I'll try to reproduce it on a simple example, but until then here is the succession of ACML calls. Please let me know if you see a smoking gun. dsymm operates on large NxN matrices, dgemm on smaller 6xN ones.
N = 5370 while not_converged: dsyrk (NxN)
dsymv (NxN, N)
Thanks a lot,
I have started a simple test case using gfortran. DGEMM seems to work as expected, I'll add now cases for dsymm and also for the ifort compiler.
On thing you can try is the ACML_FAST_MALLOC_DEBUG envrionment variable as documented in the user guide. You might try reducing the number of threads to reduce the volume of messages and to see if that affects the problem.
Maybe this will tell us something useful.
I'm assuming this is a linux environment?
It turns out this happens with the call to dsyrk, which in turns calls DGEMM. I can demonstrate a problem with memory allocation, it just has to be debugged now.
It seems that with the problem sizes you are using dsyrk calls dgemm in a way that sometimes the fast alloc mechanism is effective and sometimes not, and this appears to be causing the leak.
There is a variable, ACML_FAST_MALLOC_CHUNK_SIZE that controls how much memory is allowed for an allocation that will be retained. It's set at 10MB, which is too small for this case. I was using N=6000, and I was able to effectively work around the issue by setting ACML_FAST_MALLOC_CHUNK_SIZE to 35000000.
I chose the size by grabbing debug output into a file called temp.
I found the largest allocation requested using:
grep "new malloc size" temp | sed -e"s/^.*size //" | sort -n
I just rounded that largest number up a bit and then memory usage no longer showed a leak.
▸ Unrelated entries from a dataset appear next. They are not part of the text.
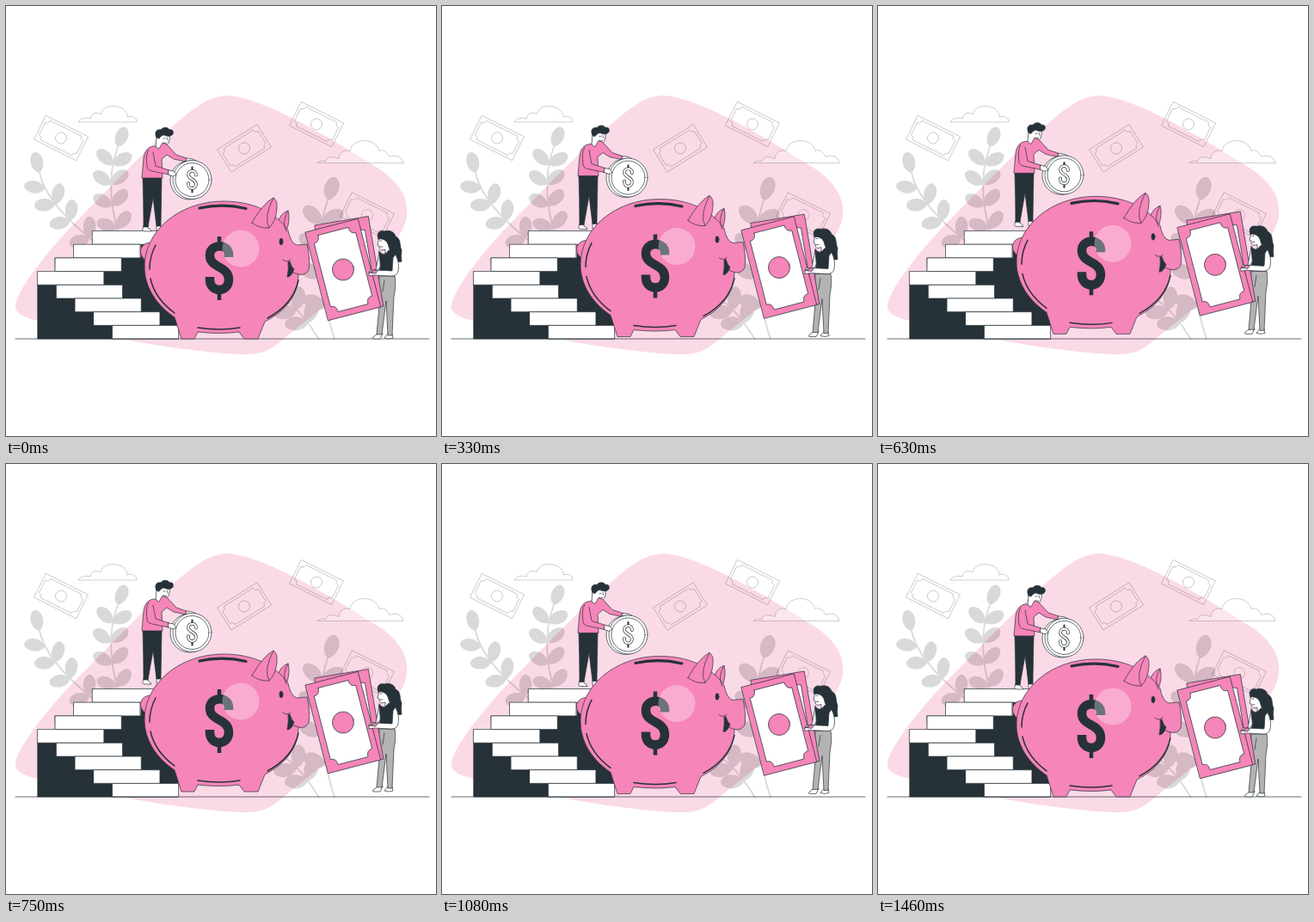
Recreate the animation shown at these times as an HTML page. Size 500 by 500 pixels, loop 1500 ms.

```html
<!DOCTYPE html>
<html lang="en">
<head>
<meta charset="utf-8">
<title>Savings</title>
<style>
html, body { margin: 0; width: 100%; height: 100%; overflow: hidden; background: #fff; }
svg { display: block; width: 100vw; height: 100vh; }
.line { fill: none; stroke: #263238; stroke-width: .7; stroke-linecap: round; stroke-linejoin: round; }
.pink { fill: #f685b9; }
.white { fill: #fff; }
.dark { fill: #263238; }
.grey { fill: #b3b3b3; }
.bold { stroke-width: 1.5; }
.faint { fill: none; stroke: #000; stroke-opacity: .24; stroke-width: .8; }
</style>
</head>
<body>
<svg viewBox="0 0 500 500">
  <defs>
    <path id="leaf" d="M0 0C-9-5-9-16-5-22Q-2-26 2-24C9-20 9-6 0 0"/>
    <g id="note" class="faint">
      <path d="M-27.500-15.500h55v31h-55z"/>
      <path d="M-20-12.500h40q0 4 4.500 4.500v16q-4.500 .5-4.500 4.500h-40q0-4-4.500-4.500v-16q4.500-.5 4.500-4.500z"/>
      <circle r="6.500"/>
    </g>
    <g id="bill" class="line">
      <path class="pink" d="M-31.500-53h63v106h-63z"/>
      <path class="white" d="M-18-46h36q0 8 7 8v76q-7 0-7 8h-36q0-8-7-8v-76q7 0 7-8z"/>
      <circle class="pink" r="12.500"/>
    </g>
    <path id="dollar" d="M11-13v-3C11-29-11-29-11-15C-11 0 11-3 11 13C11 29-11 29-11 13v-3"/>
  </defs>

  <path fill="#fbdae7" d="M258 104C300 107 375 152 430 187C455 202 469 222 466 245C460 282 400 326 334 378C306 401 302 406 270 405C220 402 165 394 110 382L37 366Q8 360 11 347C15 329 43 288 100 232C150 181 200 130 227 114Q242 104 258 104"/>
  <g id="plants" opacity=".15"></g>
  <g class="faint">
    <path class="white" d="M84 135h68c0-6-6-8-11-6c1-14-28-18-31-3c-5-4-11-1-12 5c-5-2-12 0-14 4z"/>
    <path class="white" fill-opacity=".3" d="M362 182.500h100c-1-8-10-10-16-7c-3-7-8-9-12-7c-4-17-32-15-34 0c-9-2-12 3-13 9c-6-2-13-4-15 3c-4-1-8 0-10 2z"/>
  </g>
  <use href="#note" transform="translate(64 153.500)rotate(26.500)"/>
  <use href="#note" transform="translate(277 165.500)rotate(-32)"/>
  <use href="#note" transform="translate(361 137.500)rotate(26.500)"/>
  <use href="#note" transform="translate(420 243)rotate(26.500)"/>

  <g id="steps" class="line">
    <path class="dark" d="M37 324h22l-2-31h100v-16h43v110H37z"/>
  </g>
  <path class="line" d="M11 387H492"/>

  <g id="float" class="line">
    <!-- man -->
    <path class="white" d="M160 255l-1 4q-1 3 3 3h7q-1-3-4-4v-3zM175 255v6q5 2 7 0l-2-6z"/>
    <path class="dark" d="M159 199h22l-1 57h-5l-4-33l-6 34h-5q0-31-1-58z"/>
    <path class="white" d="M175 151l-1 13q6 6 9 0l1-2c5 1 7-6 6-12l-6-3z"/>
    <path class="dark" d="M175 153c-3-6 0-10 5-9c3-4 9-3 10 0c4-1 5 2 4 5c-2 3-7 3-10 1c-3 0-4 2-6 4z"/>
    <path d="M183 154h2M187 153l1 3M183 159q2 1 4 0"/>
    <path class="pink" d="M173 163C165 163 161 169 160 177L158 200h24l-1-22l6-5l8 5l14 3l1-4l-12-4l-11-12l-5-2l-4 7z"/>
    <path class="white" d="M210 177l7 1l4 2q-4 2-12 1z"/>
    <!-- coin -->
    <circle class="white" cx="213.500" cy="202.500" r="22.500"/>
    <circle class="white" cx="216.500" cy="202" r="22.500"/>
    <circle cx="216.500" cy="202" r="19.500"/>
    <g transform="translate(216.500 202)scale(.4)">
      <path stroke-width="5" d="M0-36v11M0 25v11"/>
      <use href="#dollar" stroke-width="9"/>
      <use href="#dollar" stroke="#fff" stroke-width="5.500"/>
    </g>
    <path class="pink" d="M166 167Q162 172 164 186Q164 191 170 192L189 196l1-5l-16-5l-3-16"/>
    <path class="white" d="M189 191l6 1l3 4l-4 2l-5-2z"/>

    <!-- woman and bills -->
    <path class="white" d="M432 381l-5 4q-2 2 1 2h7l3-6zM444 381l-4 5q5 2 10 0l-1-5z"/>
    <path class="grey" d="M434 314h18q2 9-1 24l-2 45h-5l-2-40l-5 39h-6l4-45q-3-12-1-23z"/>
    <path d="M440 319l-2 13"/>
    <path class="white" d="M434 269l-2 9l2 1q0 5 3 5l4-1v6h8l-4-19z"/>
    <path d="M435 273h2M435 280h3"/>
    <path class="dark" d="M433 271C430 264 435 260 440 262C446 260 452 263 453 268C460 271 457 278 460 284Q459 291 460 297Q455 299 452 293C446 290 447 284 445 280C444 274 440 270 433 271z"/>
    <path class="dark" d="M434 285q5 8 11-1l8 5l1 17l-4 2h-16q3-8 0-13z"/>
    <use href="#bill" transform="translate(399 302)rotate(-9.500)"/>
    <use href="#bill" transform="translate(392 306.500)rotate(-14.500)"/>
    <path class="white" d="M453 289q5 10 3 19q-1 6-8 6l-20-1-6 1v-4l7-3l20 1l1-15zM434 287l-4 20l-6 0l-2 3l8 1l5-8z"/>

    <!-- pig -->
    <path class="pink" d="M167 275c-9 1-13 9-9 16q2 4 7 6"/>
    <path class="pink" d="M316 252Q319 241 328 238Q331 248 326 262z"/>
    <path class="pink" d="M161 303C161 261 202 227 253 227C286 227 313 239 328 261Q331 276 338 278L350 277Q354 295 352 307Q348 314 340 312C340 336 325 355 301 367L293 387H277L271 379Q249 382 223 379L219 387H204L196 362C174 347 161 326 161 303z"/>
    <path class="pink" d="M286 252Q299 229 311 223Q316 226 315 236Q314 250 306 258Q295 259 286 252z"/>
    <path d="M306 258Q299 246 311 223M326 262Q320 251 328 238M340 312L334 310"/>
    <path class="bold" d="M174 278Q167 291 167 306M168 317Q173 340 196 357M340 319Q334 347 304 363M223 374Q249 378 272 374"/>
    <path stroke-width="3.200" d="M225 235Q252 229 279 235.500"/>
    <ellipse class="dark" cx="320" cy="274" rx="2" ry="3.800"/>
    <path class="dark" d="M328 298Q329 305 327 315Q332 315 335 306Q332 304 330 297z"/>
    <path d="M322 295Q326 299 331 295"/>
    <g transform="translate(248 305)" stroke-linecap="butt">
      <use href="#dollar" stroke-width="10.500"/>
      <path stroke-width="4.500" d="M0-37v13M0 24v13"/>
    </g>
    <circle cx="273" cy="282" r="21.500" fill="#fff" fill-opacity=".32" stroke="none"/>
  </g>
</svg>
<script>
const $ = id => document.getElementById(id);

function add(parent, tag, attrs) {
  const el = document.createElementNS('http://www.w3.org/2000/svg', tag);
  for (const key in attrs) el.setAttribute(key, attrs[key]);
  $(parent).append(el);
}

// A curved stem from tip to base: one leaf on the tip, pairs along the way
function plant([x0, y0], [x1, y1], [x2, y2], nodes, size = 1, firstRight = 1) {
  add('plants', 'path', { d: `M${x0} ${y0}Q${x1} ${y1} ${x2} ${y2}`, fill: 'none', stroke: '#000', 'stroke-width': 1.8 });
  for (let i = 0; i < nodes; i++) {
    const t = i / nodes, u = 1 - t;
    const x = u * u * x0 + 2 * u * t * x1 + t * t * x2;
    const y = u * u * y0 + 2 * u * t * y1 + t * t * y2;
    const dx = u * (x1 - x0) + t * (x2 - x1);
    const dy = u * (y1 - y0) + t * (y2 - y1);
    const angle = Math.atan2(-dx, dy) * 180 / Math.PI;
    const leaf = turn => add('plants', 'use', {
      href: '#leaf', transform: `translate(${x} ${y})rotate(${angle + turn})scale(${size})`
    });
    if (i === 0) leaf(0);
    else {
      leaf(-55);
      if (i >= firstRight) leaf(52);
    }
  }
}
plant([39, 194], [49, 238], [125, 290], 5, 1, 2);
plant([130, 164], [111, 213], [138, 288], 5);
plant([374, 226], [352, 290], [382, 388], 5, 1.15);
plant([325, 342], [345, 356], [364, 388], 3, 1.1);

const stepHeight = 15.7;
for (let i = 0; i < 8; i++)
  add('steps', 'rect', {
    class: 'white', x: 36.2 + 21.7 * Math.abs(i - 2.97), y: 261.5 + i * stepHeight, width: 77, height: stepHeight
  });

function draw(now) {
  const lift = 3 * (1 - Math.cos(now / 1500 * 2 * Math.PI));
  $('float').setAttribute('transform', `translate(0 ${-lift})`);
  requestAnimationFrame(draw);
}
draw(performance.now());
</script>
</body>
</html>
```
For 32 threads, memory use capped at 1.8G.
This doesn't resolve the actual bug, but it is an effective work around. With the smaller size, the fast malloc is essentially not working anyway, so there would be no performance benefit even if the bug is fixed.